3) Is the area/space underneath the seat considered part of the occupant compartment airspace?
Yes, we would consider this area to be part of the occupant compartment airspace, because it normally contains refreshable air.
4) Are components within that space required to meet FMVSS302?
If they are components listed in S4.1, or if they are within 13 mm of a surface of and incorporated into such components, they would be subject to FMVSS No. 302.
Delphis Interior Electronics and Switch Components
Your letter also described certain Delphi electronics and switches that are exposed to the occupant compartment airspace. You stated that they are not specifically called out in Section 4.1 and are not designed to absorb energy on contact by occupants in the event of a crash. You asked that we confirm that these types of electronics and switches are excluded from the FMVSS302 requirement. As discussed below, some of these electronics and switches would be subject to the standard.
1) Interior display monitors
The picture included with your letter for this question shows the interior of a vehicle from the rear, looking toward the front. Interior display monitors are depicted installed in the front dash, in both head restraints for the front seats, and in the vehicle ceiling (a drop- or fold-down monitor). As discussed above, if the monitor is within 13 millimeters of and incorporated into a listed component, we would consider it subject to FMVSS No. 302s flammability requirements. Head restraints and the front dash are components subject to the standard. Based on your picture, it would therefore appear that display monitors embedded in head restraints and the front dash are subject to the flammability requirements, but drop-down monitors or those installed in the ceiling would not be.
2) Door trim mounted switches
The picture included for this question shows what appears to be the front drivers side door viewed from inside the vehicle, and depicts the door trim with embedded door release handle and various mounted switches. We would consider the switches to be incorporated into the door trim; therefore, if they are within 13 mm of the door trim surface, which they appear to be, we would consider them subject to the flammability requirements.
3) Steering wheel mounted switches
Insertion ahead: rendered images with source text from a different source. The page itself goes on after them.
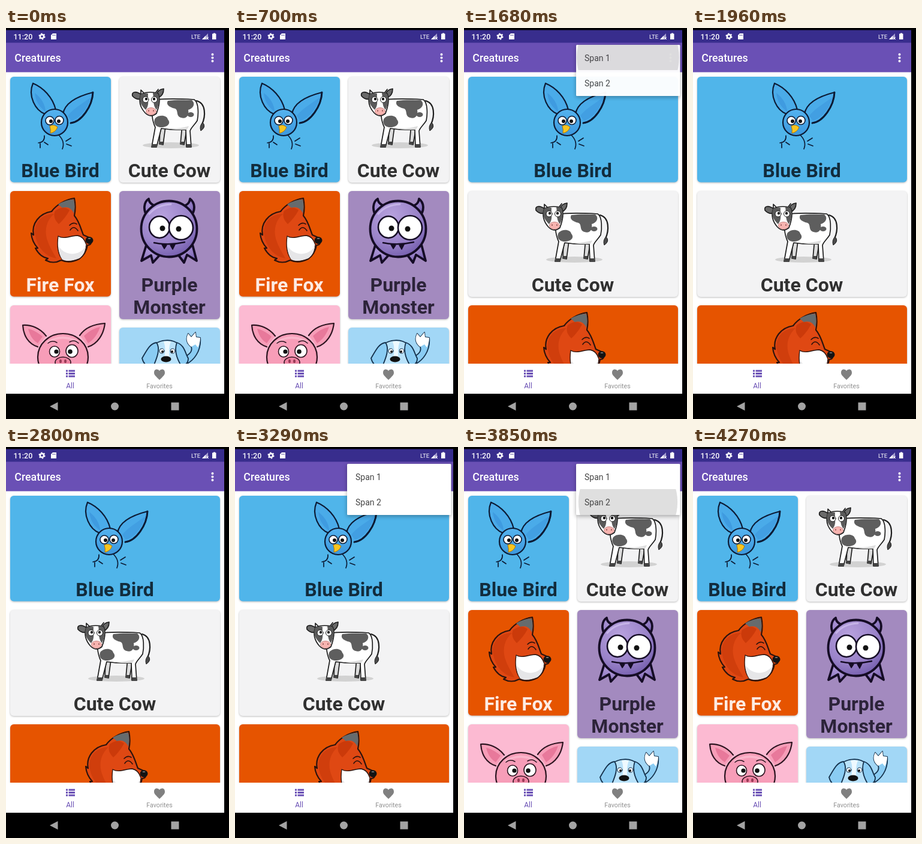
These frames come from a looping animation (372x650 px, 4.34 s). An HTML page:

```html
<!DOCTYPE html>
<html lang="en">
<head>
<meta charset="utf-8">
<style>
html, body { margin: 0; width: 100%; height: 100%; overflow: hidden; background: #000; }
svg { display: block; width: 372px; height: 650px; font-family: Roboto, sans-serif; }
.card { filter: drop-shadow(0 1px 1.5px #0004); }
.name { font-weight: 700; font-size: 32px; text-anchor: middle; }
.ink { stroke-linecap: round; stroke-linejoin: round; }
#menu { filter: drop-shadow(0 2px 3.5px #0005); font-size: 14px; fill: #444; }
</style>
</head>
<body>
<svg viewBox="0 0 372 650">
<defs>
  <clipPath id="listClip"><path d="M0 73H364V558H0z"/></clipPath>
  <clipPath id="item1"><path d="M187 28H361V70H187z"/></clipPath>
  <clipPath id="item2"><path d="M187 70H361V113H187z"/></clipPath>
  <radialGradient id="violet" cx=".38" cy=".28" r=".8"><stop stop-color="#b8a2de"/><stop offset=".6" stop-color="#9a83c9"/><stop offset="1" stop-color="#6f59aa"/></radialGradient>
  <linearGradient id="sky" x2="0" y2="1"><stop stop-color="#55b3ef"/><stop offset="1" stop-color="#3c98de"/></linearGradient>

  <g id="bird" class="ink" stroke="#0c1b35" stroke-width="2.200" fill="#4aabe9">
    <path d="M65 143C49 137 36 113 45 92C62 99 78 115 83 136"/>
    <path d="M48 108C49 122 57 133 66 139C66 128 58 115 48 108" fill="#3f9be0" stroke="none"/>
    <path d="M95 143C98 123 121 113 145 107C144 130 126 156 108 158"/>
    <path d="M103 146C110 136 125 127 142 115C136 135 123 150 109 154" fill="#429fe2" stroke="none"/>
    <path d="M145 107C144 130 126 156 108 158" fill="none" stroke-width="3"/>
    <path d="M64 179Q65 190 54 191M64 190L70 194M57 192L57 199M88 178Q99 189 94 201M100 188L108 183M101 193L109 196" fill="none" stroke-width="1.700"/>
    <circle cx="81" cy="157" r="22" fill="url(#sky)"/>
    <g stroke-width="1.600" fill="#fff"><circle cx="73" cy="154" r="7"/><circle cx="89" cy="153.500" r="7"/></g>
    <g fill="#111" stroke="none"><circle cx="75" cy="155" r="3"/><circle cx="88" cy="155" r="3"/></g>
    <path d="M73 163Q80 159 86 165Q83 173 74 175Q75 169 73 163z" fill="#f9c51d" stroke="#a87413" stroke-width="1"/>
  </g>

  <g id="cow" class="ink" stroke="#1d1d1d" stroke-width="1.700" fill="#fff">
    <ellipse cx="275" cy="195" rx="47" ry="5" fill="#d2d2d2" stroke="none"/>
    <path d="M318 121C334 125 333 147 327 160" fill="none" stroke-width="2.200"/>
    <path d="M328 157Q335 164 325 171Q322 163 328 157" fill="#4b4b4b" stroke-width="1"/>
    <path d="M257 162L256 193L262 194L266 164M294 160L291 193L297 194L302 166" fill="#ddd"/>
    <path d="M246 120C262 117 294 118 314 119C322 124 321 145 319 154C314 162 309 165 307 171L309 198L301 198L300 169Q278 170 259 167L251 198L243 198L249 165C243 153 242 136 246 120z"/>
    <path d="M259 165Q282 170 305 163Q303 169 300 169Q278 170 259 165z" fill="#dedede" stroke="none"/>
    <g fill="#5e5e5e" stroke="none">
      <path d="M270 121C284 119 299 120 310 120C317 126 312 134 304 136C306 146 300 152 292 149C283 147 288 136 282 134C274 132 266 128 270 121z"/>
      <path d="M249 150C256 143 269 145 270 152C277 160 266 166 257 165C248 164 245 156 249 150z"/>
      <ellipse cx="308" cy="144" rx="5.500" ry="4"/>
      <path d="M243 193h9v5h-9zM301 193h8v5h-8zM256 189h6v5h-6zM291 189h6v5h-6z" fill="#444"/>
    </g>
    <path d="M226 111C217 104 209 106 211 113Q217 120 226 118zM251 110Q254 102 263 101Q263 113 253 116z" fill="#6a6a6a"/>
    <path d="M225 110Q239 104 254 109C259 120 254 134 251 142Q241 150 232 141C224 132 221 121 225 110z"/>
    <path d="M225 110Q232 107 237 109C236 119 240 127 233 136C224 128 221 119 225 110zM245 108Q251 107 254 110C258 120 254 130 251 136C244 127 247 119 245 108z" fill="#5a5a5a" stroke="none"/>
    <path d="M225 109L225 103L230 108M250 107L254 102" fill="none"/>
    <g stroke-width="1"><circle cx="233" cy="119" r="5"/><circle cx="247.500" cy="119" r="5"/></g>
    <g fill="#111" stroke="none"><circle cx="234" cy="118" r="2.200"/><circle cx="247" cy="118" r="2.200"/></g>
    <ellipse cx="242" cy="138.500" rx="8.500" ry="6" fill="#f7b4b0" stroke="#c98a88" stroke-width="1"/>
    <path d="M238 137v1M246 137v1" stroke="#8a4e4c"/>
  </g>

  <g id="fox" class="ink" stroke="#2b130d" stroke-width="2.200">
    <path d="M76 305C84 294 99 285 114 283C116 293 116 303 114 312C122 321 125 334 129 344L138 348C145 353 143 361 136 361C134 372 129 379 122 384C110 390 99 389 92 386Q79 393 66 386L70 383Q57 381 49 366L53 366Q43 355 42 341L46 344C42 325 56 308 76 305z" fill="#df4813"/>
    <path d="M48 342C47 323 60 309 80 309C68 320 64 334 68 350C73 366 79 373 84 383C65 380 52 364 48 342z" fill="#d03e0c" stroke="none"/>
    <path d="M87 293Q101 285 113 285Q116 297 113 308Q107 295 94 299z" fill="#666b6d" stroke="none"/>
    <path d="M82 304Q96 294 106 303Q99 316 88 326Q77 315 82 304z" fill="#cb3a0a" stroke="none"/>
    <path d="M87 346C97 352 108 345 119 345C127 346 131 351 134 360C133 371 129 379 122 383C110 388 100 388 94 385C86 375 85 360 87 346z" fill="#fff" stroke-width="1.300"/>
    <path d="M88 363C98 379 122 380 133 363C132 373 128 379 122 383C110 388 100 388 94 385Q88 377 88 363z" fill="#e6e6e8" stroke="none"/>
    <path d="M107 336Q113 327 120 337M106 328Q112 322 118 326" fill="none" stroke-width="1.600"/>
    <ellipse cx="139" cy="353" rx="6.500" ry="6" fill="#131313" stroke="none"/>
    <ellipse cx="139" cy="350" rx="2.500" ry="1" fill="#777" stroke="none"/>
  </g>

  <g id="monster" class="ink" stroke="#150c25" stroke-width="3.800" fill="url(#violet)">
    <path d="M234 361L226 387L242 378L245 390L256 378M288 378L297 390L302 377L318 387L311 360"/>
    <path d="M236 313C228 303 230 289 238 284C239 293 247 296 256 297zM288 297C298 297 306 293 307 284C315 290 317 303 308 313z"/>
    <circle cx="272" cy="334" r="46.500"/>
    <path d="M239 309Q252 294 275 293" fill="none" stroke="#c6b4e8" stroke-width="3"/>
    <g fill="#fff" stroke-width="2.600"><ellipse cx="256" cy="331" rx="17" ry="18"/><circle cx="292" cy="332" r="20"/></g>
    <g fill="#111" stroke="none"><circle cx="261" cy="333" r="4.500"/><circle cx="288" cy="334" r="4.500"/></g>
    <path d="M247 357Q272 362 298 356" fill="none" stroke-width="2.400"/>
    <path d="M260 360L264 367L268 361zM274 361L278 368L282 360z" fill="#150c25" stroke-width="1.500"/>
  </g>

  <g id="pig" class="ink" stroke="#2c1420" stroke-width="2.200" fill="#f79db8">
    <path d="M67 512C57 499 42 493 28 494C29 511 37 525 53 530M123 511C132 498 148 492 165 491C163 509 153 525 137 530"/>
    <path d="M61 513Q48 502 37 500Q41 517 53 524zM130 512Q142 500 157 497Q151 515 137 524z" fill="#e8799b" stroke="none"/>
    <ellipse cx="95" cy="547" rx="42" ry="39"/>
    <path d="M70 522Q93 508 119 521" fill="none" stroke="#fbb6cb" stroke-width="4"/>
    <path d="M70 524Q77 518 85 523M106 522Q114 517 121 524" fill="none" stroke-width="1.500"/>
    <g fill="#fff" stroke-width="1.600"><ellipse cx="81" cy="538" rx="8.500" ry="9"/><ellipse cx="110" cy="537" rx="10" ry="10.500"/></g>
    <g fill="#111" stroke="none"><circle cx="84" cy="538" r="3.600"/><circle cx="107" cy="538" r="3.800"/></g>
    <ellipse cx="95" cy="556" rx="13" ry="9" fill="#ee84a2" stroke-width="1.600"/>
    <g fill="#983b57" stroke="none"><ellipse cx="91" cy="554" rx="2" ry="3"/><ellipse cx="99" cy="554" rx="2" ry="3"/></g>
  </g>

  <g id="dog" class="ink" stroke="#14304b" stroke-width="1.800" fill="#8accf3">
    <path d="M291 548C303 546 312 539 309 530C302 525 299 517 304 508L309 514L316 506L317 514L324 515C326 535 315 555 293 562"/>
    <path d="M309 530C302 525 299 517 304 508L309 514L316 506L317 514L324 515Q324 523 320 531L316 526z" fill="#fff" stroke="none"/>
    <path d="M249 525C261 517 279 517 288 526L293 565H242z" fill="#b9e2fa"/>
    <path d="M251 523C239 525 235 536 227 549Q231 565 246 562C252 548 258 533 251 523zM285 523C298 527 299 541 304 549Q304 561 292 561C284 548 281 534 285 523z"/>
    <path d="M263 521Q268 534 263 552H273Q270 534 275 521z" fill="#eef9ff" stroke="none"/>
    <g fill="#fff" stroke-width="1"><circle cx="260" cy="537" r="4"/><circle cx="278" cy="537" r="4"/></g>
    <g fill="#111" stroke="none"><circle cx="261" cy="538" r="2"/><circle cx="277" cy="538" r="2"/><ellipse cx="267" cy="550.500" rx="8.500" ry="5"/></g>
  </g>
</defs>

<path d="M0 4H364V608H0z" fill="#fff"/>
<g id="list" clip-path="url(#listClip)"></g>

<path d="M0 3.500H364V25H0z" fill="#382d8d"/>
<path d="M0 24.500H364V73.500H0z" fill="#6a50b5"/>
<g fill="#fff">
  <text x="12.500" y="18.700" font-size="12.500" font-weight="500">11:20</text>
  <circle cx="60" cy="14" r="3.100" fill="none" stroke="#fff" stroke-width="2.500"/>
  <circle cx="60" cy="14" r="4.800" fill="none" stroke="#fff" stroke-width="1.500" stroke-dasharray="2.500 2.527"/>
  <path d="M78 9H84V19H75V12z"/>
  <path d="M78 11v2M80 11v2M82 11v2" stroke="#382d8d" stroke-width=".8"/>
  <text x="309" y="17.500" font-size="9.800">LTE</text>
  <path d="M327 19L337 9V19z" fill="#a7a0d0"/><path d="M327 19L333 13V19z"/>
  <path d="M334 15l4 4m0-4l-4 4" stroke="#fff"/>
  <path d="M346 8.500h3v1h1.500v9.500h-6.500v-9.500h2z"/>
  <text x="14.300" y="56" font-size="17.800" font-weight="500">Creatures</text>
  <circle cx="344.500" cy="44" r="2"/><circle cx="344.500" cy="49.500" r="2"/><circle cx="344.500" cy="55" r="2"/>
</g>

<path d="M0 558H364V608H0z" fill="#fff"/>
<path d="M100 568.500h3v3h-3zm4.500 0H115v3h-10.500zM100 573h3v3h-3zm4.500 0H115v3h-10.500zM100 577.500h3v3h-3zm4.500 0H115v3h-10.500z" fill="#6a50b5"/>
<path d="M256 585C250 579 247 577 247 573C247 567 253 566 256 570C259 566 265 567 265 573C265 577 262 579 256 585z" fill="#808080"/>
<g text-anchor="middle">
  <text x="107" y="599" font-size="12" fill="#6d54b6">All</text>
  <text x="256" y="599" font-size="10.700" fill="#919191">Favorites</text>
</g>
<g fill="#a3a3a3"><path d="M73 629L86.500 622V636z"/><circle cx="181.500" cy="629" r="6.500"/><path d="M275.500 622.500h13v13h-13z"/></g>

<g id="menu">
  <rect x="187" y="28" width="173.500" height="85" rx="1.500" fill="#fff"/>
  <circle id="ripple" cx="273.500" fill="#dfdfdf"/>
  <text x="201" y="54.500">Span 1</text><text x="201" y="97">Span 2</text>
</g>
</svg>

<script>
const LOOP = 4340, STEP = 70;
const $ = id => document.getElementById(id);
const clamp = x => Math.max(0, Math.min(1, x));
const easeOut = x => 1 - (1 - clamp(x)) ** 2;

// id, label lines, card colour, text colour, x, y, height
const creatures = [
  ['bird', ['Blue Bird'], '#50b5ea', '#122c3d', 7, 81, 175.5],
  ['cow', ['Cute Cow'], '#f3f3f4', '#303030', 189, 81, 176],
  ['fox', ['Fire Fox'], '#e65400', '#fdebe3', 7, 271, 175.5],
  ['monster', ['Purple', 'Monster'], '#a38abf', '#2c2339', 189, 271, 213],
  ['pig', [], '#fcbad2', '#333', 7, 461, 176],
  ['dog', [], '#a2d7f6', '#333', 189, 498, 176]
];

function card([id, lines, fill, ink, x, y, h], newY) {
  const single = newY !== undefined;
  const top = single ? newY : y, left = single ? 7 : x, width = single ? 350 : 168;
  const mid = left + width / 2;
  const labels = lines.map((s, i) =>
    `<text class="name" x="${mid - .5}" y="${top + 166.5 + i * 37.5}" fill="${ink}">${s}</text>`);
  return `<rect class="card" x="${left}" y="${top}" width="${width}" height="${h}" rx="6" fill="${fill}"/>
    <use href="#${id}" x="${mid - x - 84}" y="${top - y}"/>${labels.join('')}`;
}

$('list').innerHTML =
  `<g id="grid">${creatures.map(c => card(c)).join('')}</g>
   <g id="column">${creatures.slice(0, 3).map((c, i) => card(c, 81 + i * 190)).join('')}</g>`;

const visits = [
  { open: 840, press: 1500, close: 1675, item: 1 },
  { open: 2870, press: 3685, close: 3870, item: 2 }
];

function draw(now) {
  const t = Math.floor(now % LOOP / STEP) * STEP;
  const single = t >= 1680 && t < 3850;
  $('grid').style.display = single ? 'none' : '';
  $('column').style.display = single ? '' : 'none';

  const v = visits[t < 2200 ? 0 : 1];
  const shown = clamp((t - v.open + STEP) / 200) * (1 - clamp((t - v.close) / 150));
  const grow = .75 + .25 * easeOut((t - v.open + STEP) / 200);
  $('menu').style.display = shown ? '' : 'none';
  $('menu').setAttribute('opacity', shown);
  $('menu').setAttribute('transform', `translate(361 28) scale(${grow}) translate(-361 -28)`);
  $('ripple').setAttribute('cy', v.item === 1 ? 49 : 91.5);
  $('ripple').setAttribute('r', 89 * easeOut((t - v.press) / 225));
  $('ripple').setAttribute('clip-path', `url(#item${v.item})`);
}

const start = performance.now();
function tick() {
  draw(performance.now() - start);
  requestAnimationFrame(tick);
}
tick();
</script>
</body>
</html>
```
The picture included for this question shows a close-up view of the front surface of a steering wheel, and depicts several switches embedded in the center panel of the steering wheel, close to the outer curved section. Because a steering wheel is designed to include padding elements that absorb energy in the event of a crash, we would consider switches mounted in it to be subject to FMVSS No. 302s flammability requirements.
If you have any further questions, please feel free to contact Rebecca Schade of my staff at (202) 366-2992.
Anthony M. Cooke